Director Stephanie Soechtig is fighting back against allegations of deceptive editing in her two most recent documentaries, both of which were executive produced by Katie Couric.
Soechtig challenged an accusation made this week that her 2014 documentary “Fed Up” omitted relevant interview footage in its portrayal of obesity researcher and University of Alabama at Birmingham professor David Allison. Allison told the Washington Free Beacon that the documentary showed him stumbling over his words and saying he wanted to re-phrase an answer to a question, only to cut away from the interview and not include his response.
In an interview with IndieWire, Soechtig asserted that Allison had already dodged the question Couric had put to him about whether calories from sugary drinks contribute to U.S. obesity more than other calories multiple times, and that the response he gave that was left out of the film was another non-answer from their exchange.
“We did nothing wrong,” Soechtig said.
The University of Alabama at Birmingham’s media relations department told IndieWire in a statement that it did not have a transcript of the interview and couldn’t give the verbatim response Allison provided, but could offer a response to a question which is similar to what Allison said in the interview. “The question is, what would be the ideal science behind showing that calories taken in in the form of sugary beverages contribute more to obesity than do equivalent calories taken in in other forms?” Allison said in the statement. “One way to address this would be to randomly assign some people to consume calories in the form of sugary beverages and other people to consume them in solid form and see if one group gained more weight over time than another. This has been done in one study of 15 subjects followed for 8 weeks.

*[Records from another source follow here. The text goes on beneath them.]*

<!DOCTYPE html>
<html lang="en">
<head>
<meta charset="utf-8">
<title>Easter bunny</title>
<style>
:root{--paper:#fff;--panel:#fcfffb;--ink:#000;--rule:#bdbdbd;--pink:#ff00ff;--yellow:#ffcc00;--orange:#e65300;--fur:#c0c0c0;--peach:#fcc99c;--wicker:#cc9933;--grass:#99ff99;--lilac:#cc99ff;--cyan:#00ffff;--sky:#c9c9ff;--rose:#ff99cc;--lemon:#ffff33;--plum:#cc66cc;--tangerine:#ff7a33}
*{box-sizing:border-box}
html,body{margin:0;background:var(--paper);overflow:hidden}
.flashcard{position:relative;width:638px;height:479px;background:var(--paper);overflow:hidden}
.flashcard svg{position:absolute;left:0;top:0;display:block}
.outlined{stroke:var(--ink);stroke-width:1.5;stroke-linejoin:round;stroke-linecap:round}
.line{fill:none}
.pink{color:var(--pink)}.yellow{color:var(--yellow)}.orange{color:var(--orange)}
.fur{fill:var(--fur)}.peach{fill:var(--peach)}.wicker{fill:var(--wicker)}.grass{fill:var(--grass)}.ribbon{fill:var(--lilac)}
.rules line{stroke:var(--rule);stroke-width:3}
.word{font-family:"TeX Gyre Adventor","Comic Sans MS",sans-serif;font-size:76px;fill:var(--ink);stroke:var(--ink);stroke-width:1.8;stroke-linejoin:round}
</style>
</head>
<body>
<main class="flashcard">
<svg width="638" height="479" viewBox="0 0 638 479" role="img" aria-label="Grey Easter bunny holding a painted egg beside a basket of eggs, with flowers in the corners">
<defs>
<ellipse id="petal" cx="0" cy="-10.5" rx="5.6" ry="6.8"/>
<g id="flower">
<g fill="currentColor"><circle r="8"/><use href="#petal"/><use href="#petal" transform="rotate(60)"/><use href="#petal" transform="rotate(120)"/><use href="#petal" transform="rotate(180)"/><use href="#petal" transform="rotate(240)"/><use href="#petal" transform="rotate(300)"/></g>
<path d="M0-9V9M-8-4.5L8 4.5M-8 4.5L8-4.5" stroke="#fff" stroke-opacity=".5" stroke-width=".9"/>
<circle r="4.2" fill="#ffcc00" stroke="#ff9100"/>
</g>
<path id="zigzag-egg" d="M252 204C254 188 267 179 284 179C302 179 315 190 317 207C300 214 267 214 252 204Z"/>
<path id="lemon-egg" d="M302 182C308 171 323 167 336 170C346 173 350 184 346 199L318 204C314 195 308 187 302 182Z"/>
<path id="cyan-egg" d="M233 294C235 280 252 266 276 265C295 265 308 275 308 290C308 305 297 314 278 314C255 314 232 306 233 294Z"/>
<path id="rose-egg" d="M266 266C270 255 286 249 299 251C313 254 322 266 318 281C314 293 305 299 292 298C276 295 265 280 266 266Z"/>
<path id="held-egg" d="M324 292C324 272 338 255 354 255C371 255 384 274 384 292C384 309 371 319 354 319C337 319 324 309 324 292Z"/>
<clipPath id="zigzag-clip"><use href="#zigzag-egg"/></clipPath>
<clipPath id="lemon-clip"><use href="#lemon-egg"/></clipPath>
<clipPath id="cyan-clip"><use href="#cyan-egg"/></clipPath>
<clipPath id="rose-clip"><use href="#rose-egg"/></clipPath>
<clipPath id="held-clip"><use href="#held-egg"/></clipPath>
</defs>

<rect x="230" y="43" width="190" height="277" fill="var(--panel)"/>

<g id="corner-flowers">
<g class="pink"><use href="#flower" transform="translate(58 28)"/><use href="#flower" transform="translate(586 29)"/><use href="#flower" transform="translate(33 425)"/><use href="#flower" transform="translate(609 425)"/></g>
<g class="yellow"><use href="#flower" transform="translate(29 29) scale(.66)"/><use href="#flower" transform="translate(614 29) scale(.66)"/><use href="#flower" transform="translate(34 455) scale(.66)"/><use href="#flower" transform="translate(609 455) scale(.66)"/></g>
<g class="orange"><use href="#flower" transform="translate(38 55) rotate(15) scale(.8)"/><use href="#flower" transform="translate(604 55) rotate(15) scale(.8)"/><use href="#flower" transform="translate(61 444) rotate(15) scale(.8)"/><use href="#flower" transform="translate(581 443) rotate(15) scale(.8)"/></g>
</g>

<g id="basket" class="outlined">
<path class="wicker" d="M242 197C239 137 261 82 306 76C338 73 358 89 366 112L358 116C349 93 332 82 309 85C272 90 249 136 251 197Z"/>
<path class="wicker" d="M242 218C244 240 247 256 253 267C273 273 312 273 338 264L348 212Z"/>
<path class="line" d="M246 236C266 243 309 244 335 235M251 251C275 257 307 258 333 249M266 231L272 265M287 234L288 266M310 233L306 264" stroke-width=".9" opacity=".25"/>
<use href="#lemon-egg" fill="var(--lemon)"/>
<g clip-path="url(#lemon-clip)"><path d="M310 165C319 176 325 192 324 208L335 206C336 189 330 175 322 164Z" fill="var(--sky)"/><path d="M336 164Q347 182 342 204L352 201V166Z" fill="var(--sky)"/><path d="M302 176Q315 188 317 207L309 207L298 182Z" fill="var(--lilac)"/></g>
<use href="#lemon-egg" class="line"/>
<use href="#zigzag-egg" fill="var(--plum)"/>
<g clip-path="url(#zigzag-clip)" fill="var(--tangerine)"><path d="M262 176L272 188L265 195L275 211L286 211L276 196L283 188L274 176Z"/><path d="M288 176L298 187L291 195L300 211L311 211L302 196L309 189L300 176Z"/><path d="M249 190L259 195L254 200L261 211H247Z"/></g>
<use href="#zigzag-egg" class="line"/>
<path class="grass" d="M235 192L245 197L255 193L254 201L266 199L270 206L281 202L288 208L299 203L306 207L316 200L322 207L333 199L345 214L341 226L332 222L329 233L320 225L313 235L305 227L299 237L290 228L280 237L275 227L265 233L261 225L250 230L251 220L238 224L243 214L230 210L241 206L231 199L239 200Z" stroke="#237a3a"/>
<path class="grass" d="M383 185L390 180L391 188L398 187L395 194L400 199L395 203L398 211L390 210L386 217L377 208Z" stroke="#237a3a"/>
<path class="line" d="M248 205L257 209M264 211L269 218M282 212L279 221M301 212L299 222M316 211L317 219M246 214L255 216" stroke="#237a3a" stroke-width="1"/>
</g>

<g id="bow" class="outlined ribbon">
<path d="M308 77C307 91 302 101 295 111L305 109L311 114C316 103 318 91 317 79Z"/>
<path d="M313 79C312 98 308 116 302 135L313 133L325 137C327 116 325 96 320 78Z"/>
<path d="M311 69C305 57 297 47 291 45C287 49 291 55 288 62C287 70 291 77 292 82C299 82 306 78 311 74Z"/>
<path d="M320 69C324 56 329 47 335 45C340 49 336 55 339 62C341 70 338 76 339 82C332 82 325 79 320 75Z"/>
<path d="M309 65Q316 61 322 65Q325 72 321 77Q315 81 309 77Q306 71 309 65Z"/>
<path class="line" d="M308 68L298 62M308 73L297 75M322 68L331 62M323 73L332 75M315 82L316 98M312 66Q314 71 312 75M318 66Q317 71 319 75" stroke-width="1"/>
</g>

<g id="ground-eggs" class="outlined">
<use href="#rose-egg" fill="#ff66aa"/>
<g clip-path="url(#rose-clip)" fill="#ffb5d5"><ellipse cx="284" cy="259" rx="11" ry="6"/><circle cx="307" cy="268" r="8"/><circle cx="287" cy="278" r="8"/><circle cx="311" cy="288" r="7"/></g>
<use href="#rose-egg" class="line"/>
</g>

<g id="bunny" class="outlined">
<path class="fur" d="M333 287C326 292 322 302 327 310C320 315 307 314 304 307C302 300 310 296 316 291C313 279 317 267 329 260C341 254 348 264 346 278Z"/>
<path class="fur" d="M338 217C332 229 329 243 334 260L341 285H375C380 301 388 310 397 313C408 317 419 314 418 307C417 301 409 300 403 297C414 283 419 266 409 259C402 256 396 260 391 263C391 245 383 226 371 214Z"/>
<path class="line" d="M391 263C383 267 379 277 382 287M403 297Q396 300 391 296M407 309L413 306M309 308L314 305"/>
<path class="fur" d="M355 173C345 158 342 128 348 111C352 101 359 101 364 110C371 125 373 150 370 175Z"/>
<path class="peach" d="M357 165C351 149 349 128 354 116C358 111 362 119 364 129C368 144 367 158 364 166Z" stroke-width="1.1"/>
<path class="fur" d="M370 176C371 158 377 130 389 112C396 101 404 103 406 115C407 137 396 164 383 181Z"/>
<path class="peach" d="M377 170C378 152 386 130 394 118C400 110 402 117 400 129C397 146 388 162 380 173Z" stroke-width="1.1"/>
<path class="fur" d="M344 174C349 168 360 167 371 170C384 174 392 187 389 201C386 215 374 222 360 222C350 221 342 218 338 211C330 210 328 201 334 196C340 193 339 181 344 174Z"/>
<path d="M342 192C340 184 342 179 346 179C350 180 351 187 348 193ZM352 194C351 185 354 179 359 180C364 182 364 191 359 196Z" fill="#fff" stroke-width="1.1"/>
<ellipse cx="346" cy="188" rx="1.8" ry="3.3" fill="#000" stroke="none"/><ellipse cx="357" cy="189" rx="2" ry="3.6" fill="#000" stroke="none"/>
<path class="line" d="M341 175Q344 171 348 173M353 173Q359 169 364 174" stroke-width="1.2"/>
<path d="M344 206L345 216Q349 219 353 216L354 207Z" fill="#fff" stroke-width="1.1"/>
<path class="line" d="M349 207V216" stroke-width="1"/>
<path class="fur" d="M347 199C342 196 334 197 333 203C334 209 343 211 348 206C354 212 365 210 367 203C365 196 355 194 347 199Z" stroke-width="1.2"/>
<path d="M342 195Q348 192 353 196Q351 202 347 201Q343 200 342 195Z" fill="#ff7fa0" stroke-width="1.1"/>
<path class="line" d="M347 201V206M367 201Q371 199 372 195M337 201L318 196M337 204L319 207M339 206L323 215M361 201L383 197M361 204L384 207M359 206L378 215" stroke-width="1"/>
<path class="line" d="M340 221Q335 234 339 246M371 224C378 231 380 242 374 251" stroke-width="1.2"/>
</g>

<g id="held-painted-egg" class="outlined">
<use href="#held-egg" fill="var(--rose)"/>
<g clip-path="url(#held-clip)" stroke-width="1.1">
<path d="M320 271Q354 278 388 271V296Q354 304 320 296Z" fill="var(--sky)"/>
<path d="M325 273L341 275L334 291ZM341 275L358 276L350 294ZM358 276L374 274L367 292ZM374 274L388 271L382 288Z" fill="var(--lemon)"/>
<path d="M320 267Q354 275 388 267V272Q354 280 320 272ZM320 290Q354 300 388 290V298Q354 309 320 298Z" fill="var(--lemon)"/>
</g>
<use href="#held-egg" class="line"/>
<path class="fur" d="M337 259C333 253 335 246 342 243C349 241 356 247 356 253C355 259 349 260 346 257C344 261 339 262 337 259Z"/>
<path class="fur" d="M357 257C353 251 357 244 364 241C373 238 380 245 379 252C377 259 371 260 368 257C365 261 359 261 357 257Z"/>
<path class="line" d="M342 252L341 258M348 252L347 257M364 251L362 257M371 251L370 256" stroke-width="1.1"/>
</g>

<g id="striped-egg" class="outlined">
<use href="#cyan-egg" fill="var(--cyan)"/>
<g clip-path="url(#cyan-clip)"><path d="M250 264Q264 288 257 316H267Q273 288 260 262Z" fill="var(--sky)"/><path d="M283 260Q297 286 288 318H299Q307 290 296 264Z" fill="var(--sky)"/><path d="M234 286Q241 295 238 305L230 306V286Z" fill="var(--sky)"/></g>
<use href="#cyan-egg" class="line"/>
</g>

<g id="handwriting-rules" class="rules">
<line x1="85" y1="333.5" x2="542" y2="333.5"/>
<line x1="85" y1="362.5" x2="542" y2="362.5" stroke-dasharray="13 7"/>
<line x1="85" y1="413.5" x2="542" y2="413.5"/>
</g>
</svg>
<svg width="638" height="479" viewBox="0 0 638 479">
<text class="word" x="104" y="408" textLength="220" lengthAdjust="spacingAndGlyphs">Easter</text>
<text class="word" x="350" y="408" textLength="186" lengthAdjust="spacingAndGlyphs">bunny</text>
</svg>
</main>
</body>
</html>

The authors found that ‘there was no difference between the change in body weight in the two conditions.'”
Allison has previously self-disclosed financial ties to the American Beverage Association and Coca-Cola, and in 2011 declined to be interviewed for an ABC News investigative piece entitled “Is Big Food’s Big Money Influencing the Science of Nutrition?” The piece accused Allison of being part of an effort by corporations to influence scientists by funding their research and paying them handsome fees for speaking engagements and consulting services.
Allison’s complaint about the editing of “Fed Up” came roughly two weeks after Couric came under attack for editing decisions in the 2016 gun law documentary she executive produced, “Under the Gun,” also directed by Soechtig. In the film, Couric asks members of the Virginia Citizens Defense League about whether any gun purchases should require background checks. After a long pause, the film cuts away to another scene in the documentary.

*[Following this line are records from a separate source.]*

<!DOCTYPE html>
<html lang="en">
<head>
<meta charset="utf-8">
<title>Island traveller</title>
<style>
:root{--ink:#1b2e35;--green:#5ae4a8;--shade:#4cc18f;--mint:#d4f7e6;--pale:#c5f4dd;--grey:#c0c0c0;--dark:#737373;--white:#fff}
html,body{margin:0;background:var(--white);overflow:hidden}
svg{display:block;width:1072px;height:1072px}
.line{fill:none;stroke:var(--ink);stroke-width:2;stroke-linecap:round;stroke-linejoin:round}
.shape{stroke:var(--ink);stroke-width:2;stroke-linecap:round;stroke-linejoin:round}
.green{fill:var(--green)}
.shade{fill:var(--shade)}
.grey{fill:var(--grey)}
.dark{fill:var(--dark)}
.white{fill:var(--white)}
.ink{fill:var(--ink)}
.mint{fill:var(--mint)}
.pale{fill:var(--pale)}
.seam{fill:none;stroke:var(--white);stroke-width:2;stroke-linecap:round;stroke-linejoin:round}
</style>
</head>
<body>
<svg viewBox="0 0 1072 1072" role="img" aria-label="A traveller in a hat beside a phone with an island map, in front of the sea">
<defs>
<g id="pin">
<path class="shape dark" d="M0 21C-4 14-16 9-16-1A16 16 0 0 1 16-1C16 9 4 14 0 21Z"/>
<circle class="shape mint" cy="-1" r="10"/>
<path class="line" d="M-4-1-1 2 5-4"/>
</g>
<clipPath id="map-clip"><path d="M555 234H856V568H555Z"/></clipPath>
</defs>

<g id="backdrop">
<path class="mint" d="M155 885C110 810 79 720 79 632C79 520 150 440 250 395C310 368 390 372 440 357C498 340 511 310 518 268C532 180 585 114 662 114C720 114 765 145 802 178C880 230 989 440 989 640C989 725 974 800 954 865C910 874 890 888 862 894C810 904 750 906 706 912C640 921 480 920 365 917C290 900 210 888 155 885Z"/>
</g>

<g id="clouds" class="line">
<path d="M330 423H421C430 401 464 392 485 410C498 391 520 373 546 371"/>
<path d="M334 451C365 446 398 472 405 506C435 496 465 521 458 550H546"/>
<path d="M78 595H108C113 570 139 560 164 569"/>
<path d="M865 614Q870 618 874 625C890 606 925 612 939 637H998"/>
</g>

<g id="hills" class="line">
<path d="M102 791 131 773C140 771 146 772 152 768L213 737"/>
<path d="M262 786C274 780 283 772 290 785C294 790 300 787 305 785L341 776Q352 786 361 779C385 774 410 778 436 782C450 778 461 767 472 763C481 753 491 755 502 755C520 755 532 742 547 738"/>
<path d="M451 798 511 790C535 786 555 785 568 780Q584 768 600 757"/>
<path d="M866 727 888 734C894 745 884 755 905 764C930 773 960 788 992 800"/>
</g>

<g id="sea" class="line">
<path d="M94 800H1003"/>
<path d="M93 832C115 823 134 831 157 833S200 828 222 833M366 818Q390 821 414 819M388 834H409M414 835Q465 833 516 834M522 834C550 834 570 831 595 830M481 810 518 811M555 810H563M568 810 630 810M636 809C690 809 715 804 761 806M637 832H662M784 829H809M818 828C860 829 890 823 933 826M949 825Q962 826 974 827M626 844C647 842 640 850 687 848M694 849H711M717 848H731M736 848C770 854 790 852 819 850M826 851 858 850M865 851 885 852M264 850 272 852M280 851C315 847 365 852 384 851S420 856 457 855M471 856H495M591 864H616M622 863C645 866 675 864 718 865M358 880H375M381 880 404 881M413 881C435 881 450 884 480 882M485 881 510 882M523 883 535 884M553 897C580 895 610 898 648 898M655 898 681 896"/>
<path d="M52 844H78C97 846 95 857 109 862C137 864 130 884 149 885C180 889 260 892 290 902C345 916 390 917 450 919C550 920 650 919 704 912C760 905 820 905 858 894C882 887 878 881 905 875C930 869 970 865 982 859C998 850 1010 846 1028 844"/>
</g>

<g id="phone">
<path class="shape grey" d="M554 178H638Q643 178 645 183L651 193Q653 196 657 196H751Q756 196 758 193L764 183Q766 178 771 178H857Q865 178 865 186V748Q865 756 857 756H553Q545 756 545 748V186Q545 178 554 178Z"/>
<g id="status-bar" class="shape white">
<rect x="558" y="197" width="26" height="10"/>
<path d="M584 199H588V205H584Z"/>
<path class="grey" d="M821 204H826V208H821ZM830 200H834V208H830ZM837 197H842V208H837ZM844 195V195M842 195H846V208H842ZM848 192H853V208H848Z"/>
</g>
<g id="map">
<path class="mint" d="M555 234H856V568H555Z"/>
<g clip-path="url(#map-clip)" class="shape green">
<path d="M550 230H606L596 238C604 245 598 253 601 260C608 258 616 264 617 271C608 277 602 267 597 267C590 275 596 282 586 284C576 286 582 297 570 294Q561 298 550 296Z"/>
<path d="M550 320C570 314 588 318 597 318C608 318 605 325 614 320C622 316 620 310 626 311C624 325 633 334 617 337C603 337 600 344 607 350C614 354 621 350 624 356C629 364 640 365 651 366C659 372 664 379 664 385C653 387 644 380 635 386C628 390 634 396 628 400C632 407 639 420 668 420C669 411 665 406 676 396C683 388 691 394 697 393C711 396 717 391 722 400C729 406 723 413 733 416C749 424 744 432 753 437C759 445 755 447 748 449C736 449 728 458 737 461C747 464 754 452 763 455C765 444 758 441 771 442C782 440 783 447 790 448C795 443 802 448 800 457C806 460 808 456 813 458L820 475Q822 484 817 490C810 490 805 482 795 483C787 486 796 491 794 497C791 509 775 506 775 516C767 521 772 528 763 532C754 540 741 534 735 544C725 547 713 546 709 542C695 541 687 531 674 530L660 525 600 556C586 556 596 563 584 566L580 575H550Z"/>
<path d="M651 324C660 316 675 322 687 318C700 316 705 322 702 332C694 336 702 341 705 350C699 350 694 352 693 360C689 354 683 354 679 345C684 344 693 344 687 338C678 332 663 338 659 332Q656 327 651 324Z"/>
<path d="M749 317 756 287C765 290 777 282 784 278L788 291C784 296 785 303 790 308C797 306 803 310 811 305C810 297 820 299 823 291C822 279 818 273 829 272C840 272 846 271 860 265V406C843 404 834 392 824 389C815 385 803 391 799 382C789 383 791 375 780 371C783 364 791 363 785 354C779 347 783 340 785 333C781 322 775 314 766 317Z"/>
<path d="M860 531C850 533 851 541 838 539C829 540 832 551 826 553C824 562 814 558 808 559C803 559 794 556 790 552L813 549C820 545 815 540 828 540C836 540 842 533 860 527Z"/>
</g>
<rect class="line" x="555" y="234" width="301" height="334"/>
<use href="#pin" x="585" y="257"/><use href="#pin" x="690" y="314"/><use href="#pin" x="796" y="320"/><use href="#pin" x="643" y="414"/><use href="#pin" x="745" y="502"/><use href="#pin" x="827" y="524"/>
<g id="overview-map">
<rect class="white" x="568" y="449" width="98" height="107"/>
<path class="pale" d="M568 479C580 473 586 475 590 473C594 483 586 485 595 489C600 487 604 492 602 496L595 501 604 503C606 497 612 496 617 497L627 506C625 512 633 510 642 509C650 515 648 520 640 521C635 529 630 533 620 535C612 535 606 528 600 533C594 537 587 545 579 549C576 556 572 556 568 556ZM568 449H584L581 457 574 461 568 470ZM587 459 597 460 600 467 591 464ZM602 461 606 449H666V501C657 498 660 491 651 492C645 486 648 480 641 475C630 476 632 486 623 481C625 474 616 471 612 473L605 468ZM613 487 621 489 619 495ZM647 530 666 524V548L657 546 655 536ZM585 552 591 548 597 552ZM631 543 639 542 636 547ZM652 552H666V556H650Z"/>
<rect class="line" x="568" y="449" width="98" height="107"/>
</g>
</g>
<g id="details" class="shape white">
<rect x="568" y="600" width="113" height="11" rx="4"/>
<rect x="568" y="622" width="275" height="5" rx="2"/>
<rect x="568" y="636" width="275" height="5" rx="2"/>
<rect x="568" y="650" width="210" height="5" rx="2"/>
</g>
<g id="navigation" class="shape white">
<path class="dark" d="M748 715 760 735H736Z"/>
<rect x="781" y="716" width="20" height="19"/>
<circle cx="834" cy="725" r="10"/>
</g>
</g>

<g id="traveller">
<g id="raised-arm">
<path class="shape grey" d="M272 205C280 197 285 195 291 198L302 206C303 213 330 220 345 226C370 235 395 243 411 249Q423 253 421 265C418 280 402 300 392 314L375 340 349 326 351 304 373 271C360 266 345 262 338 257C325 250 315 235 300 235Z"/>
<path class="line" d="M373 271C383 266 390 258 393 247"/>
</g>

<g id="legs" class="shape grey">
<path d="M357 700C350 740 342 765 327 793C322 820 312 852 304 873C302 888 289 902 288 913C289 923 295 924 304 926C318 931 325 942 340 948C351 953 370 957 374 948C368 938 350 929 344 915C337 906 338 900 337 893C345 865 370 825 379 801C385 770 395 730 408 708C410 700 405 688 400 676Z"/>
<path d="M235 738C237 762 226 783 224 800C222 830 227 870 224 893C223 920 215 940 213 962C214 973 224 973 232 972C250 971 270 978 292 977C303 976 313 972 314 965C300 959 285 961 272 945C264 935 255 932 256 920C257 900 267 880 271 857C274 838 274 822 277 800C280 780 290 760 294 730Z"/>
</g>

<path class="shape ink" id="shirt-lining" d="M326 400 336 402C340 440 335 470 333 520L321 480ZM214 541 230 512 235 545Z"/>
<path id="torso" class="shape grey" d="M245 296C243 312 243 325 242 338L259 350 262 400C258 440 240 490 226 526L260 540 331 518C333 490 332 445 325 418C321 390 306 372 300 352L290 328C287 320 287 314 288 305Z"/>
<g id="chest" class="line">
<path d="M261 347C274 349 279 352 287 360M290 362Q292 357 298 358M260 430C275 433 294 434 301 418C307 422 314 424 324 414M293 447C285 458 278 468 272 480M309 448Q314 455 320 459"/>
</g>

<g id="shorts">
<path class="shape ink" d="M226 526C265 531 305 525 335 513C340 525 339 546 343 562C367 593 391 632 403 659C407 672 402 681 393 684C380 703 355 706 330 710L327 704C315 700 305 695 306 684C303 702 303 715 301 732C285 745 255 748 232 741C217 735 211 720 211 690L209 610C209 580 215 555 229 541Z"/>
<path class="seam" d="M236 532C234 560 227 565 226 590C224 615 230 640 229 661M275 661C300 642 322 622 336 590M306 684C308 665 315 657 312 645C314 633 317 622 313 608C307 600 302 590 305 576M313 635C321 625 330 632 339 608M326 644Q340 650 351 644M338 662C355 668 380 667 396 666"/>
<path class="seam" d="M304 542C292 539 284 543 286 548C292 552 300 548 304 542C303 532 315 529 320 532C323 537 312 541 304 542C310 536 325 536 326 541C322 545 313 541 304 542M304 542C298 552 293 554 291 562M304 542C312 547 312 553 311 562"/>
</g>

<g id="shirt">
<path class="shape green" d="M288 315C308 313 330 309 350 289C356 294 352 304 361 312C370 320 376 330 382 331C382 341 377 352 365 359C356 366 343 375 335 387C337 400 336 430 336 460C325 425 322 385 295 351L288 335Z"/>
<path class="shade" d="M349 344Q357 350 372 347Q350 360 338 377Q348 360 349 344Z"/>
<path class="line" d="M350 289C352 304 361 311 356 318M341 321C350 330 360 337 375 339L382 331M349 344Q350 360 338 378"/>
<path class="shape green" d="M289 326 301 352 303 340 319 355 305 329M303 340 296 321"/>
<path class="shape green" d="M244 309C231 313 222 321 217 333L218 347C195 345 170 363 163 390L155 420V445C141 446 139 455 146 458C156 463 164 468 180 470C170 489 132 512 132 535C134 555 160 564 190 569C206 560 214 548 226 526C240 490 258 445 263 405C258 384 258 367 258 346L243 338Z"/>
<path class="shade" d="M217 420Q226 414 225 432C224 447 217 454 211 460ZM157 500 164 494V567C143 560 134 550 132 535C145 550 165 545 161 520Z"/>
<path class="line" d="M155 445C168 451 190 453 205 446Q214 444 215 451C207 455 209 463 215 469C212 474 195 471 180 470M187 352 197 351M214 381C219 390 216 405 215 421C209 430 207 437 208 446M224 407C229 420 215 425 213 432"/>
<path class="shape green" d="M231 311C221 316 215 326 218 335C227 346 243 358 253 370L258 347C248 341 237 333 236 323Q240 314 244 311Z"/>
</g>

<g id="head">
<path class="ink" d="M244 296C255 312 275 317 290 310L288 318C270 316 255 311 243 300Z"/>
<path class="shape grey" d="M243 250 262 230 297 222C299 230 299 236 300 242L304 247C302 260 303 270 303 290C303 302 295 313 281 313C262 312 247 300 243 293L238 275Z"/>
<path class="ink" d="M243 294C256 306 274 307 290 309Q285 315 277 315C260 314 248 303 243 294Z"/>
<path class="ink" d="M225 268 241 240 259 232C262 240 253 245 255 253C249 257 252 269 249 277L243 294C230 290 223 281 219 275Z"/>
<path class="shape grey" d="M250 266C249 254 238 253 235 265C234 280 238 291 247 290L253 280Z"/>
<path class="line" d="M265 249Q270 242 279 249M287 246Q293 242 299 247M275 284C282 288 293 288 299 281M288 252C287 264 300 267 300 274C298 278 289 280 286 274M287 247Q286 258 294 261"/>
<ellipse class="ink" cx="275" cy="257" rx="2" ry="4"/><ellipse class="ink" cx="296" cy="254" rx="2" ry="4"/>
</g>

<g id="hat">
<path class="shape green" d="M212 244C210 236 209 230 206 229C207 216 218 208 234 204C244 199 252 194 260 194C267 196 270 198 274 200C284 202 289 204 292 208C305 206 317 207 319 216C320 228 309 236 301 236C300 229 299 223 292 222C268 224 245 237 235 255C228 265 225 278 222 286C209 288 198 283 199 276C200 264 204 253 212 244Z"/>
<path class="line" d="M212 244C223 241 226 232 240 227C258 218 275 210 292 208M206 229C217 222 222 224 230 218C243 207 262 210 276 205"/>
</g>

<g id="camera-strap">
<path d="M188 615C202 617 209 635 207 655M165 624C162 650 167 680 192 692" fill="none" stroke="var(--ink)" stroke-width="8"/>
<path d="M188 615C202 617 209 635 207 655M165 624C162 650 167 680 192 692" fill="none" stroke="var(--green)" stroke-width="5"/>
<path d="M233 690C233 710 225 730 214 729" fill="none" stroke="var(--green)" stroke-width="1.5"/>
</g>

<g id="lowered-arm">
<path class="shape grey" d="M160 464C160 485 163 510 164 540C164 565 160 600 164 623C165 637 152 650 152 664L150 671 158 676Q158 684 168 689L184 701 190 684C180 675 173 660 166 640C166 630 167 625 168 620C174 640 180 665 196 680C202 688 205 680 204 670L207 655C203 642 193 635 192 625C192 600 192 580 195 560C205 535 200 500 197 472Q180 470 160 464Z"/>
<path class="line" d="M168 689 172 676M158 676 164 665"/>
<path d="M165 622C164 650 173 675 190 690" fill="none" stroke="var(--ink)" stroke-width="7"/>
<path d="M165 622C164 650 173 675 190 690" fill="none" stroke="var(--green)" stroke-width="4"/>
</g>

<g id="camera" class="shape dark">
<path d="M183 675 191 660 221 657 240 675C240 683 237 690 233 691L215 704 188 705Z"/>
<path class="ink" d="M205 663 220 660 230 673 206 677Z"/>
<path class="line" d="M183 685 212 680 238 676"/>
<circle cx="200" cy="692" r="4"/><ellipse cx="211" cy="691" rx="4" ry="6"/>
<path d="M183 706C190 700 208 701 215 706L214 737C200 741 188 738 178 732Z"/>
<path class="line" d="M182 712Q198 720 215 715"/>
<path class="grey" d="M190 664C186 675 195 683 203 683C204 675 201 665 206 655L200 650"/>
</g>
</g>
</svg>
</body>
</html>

Again, Soechtig said that the answer to Couric’s question that was immediately given–with no pause–but omitted in the film was “redundant” with responses that had already been included. “Their views were expressed repeatedly throughout the film, so we’d already established how they feel about background checks, and for that reason I didn’t feel like we were misrepresenting them,” Soechtig said.
Couric issued a statement on May 30 saying, “I take responsibility for a decision that misrepresented an exchange I had with members of the Virginia Citizens Defense League.” Soechtig said people were using Couric as a scapegoat. “I’m the director of both of these films and I make the final decision about what is and what is not in the final cut,” Soechtig said. “It was my decision and I stand by it.”
What’s Soechtig’s response to claims “Under the Gun” intentionally tried to make members of the VCDL look bad?
“The VCDL is a group of extremists who think that domestic abusers should have guns and that guns should be allowed in schools and bars,” she said. “If I wanted to make them look bad I would have only focused on this radical ideology, but I wanted to advance the conversation and give them an opportunity to explain their beliefs.”
Soechtig added that the outcry over editing in “Under the Gun” reflects the concern on the part of the NRA and related special interest groups that the success of “Fed Up” in altering Americans’ views on obesity might lead to a similar consensus about the need to enforce and extend background checks for guns.
“There are forces in this country that are going to attack any woman who stands up to them and says ‘Unfettered access to guns is dangerous’ or ‘Corporate interests controlling our food supply is dangerous,’” she said. “There are special interest groups that have launched a campaign trying to smear my reputation but I really trust that people will see this for what it is.”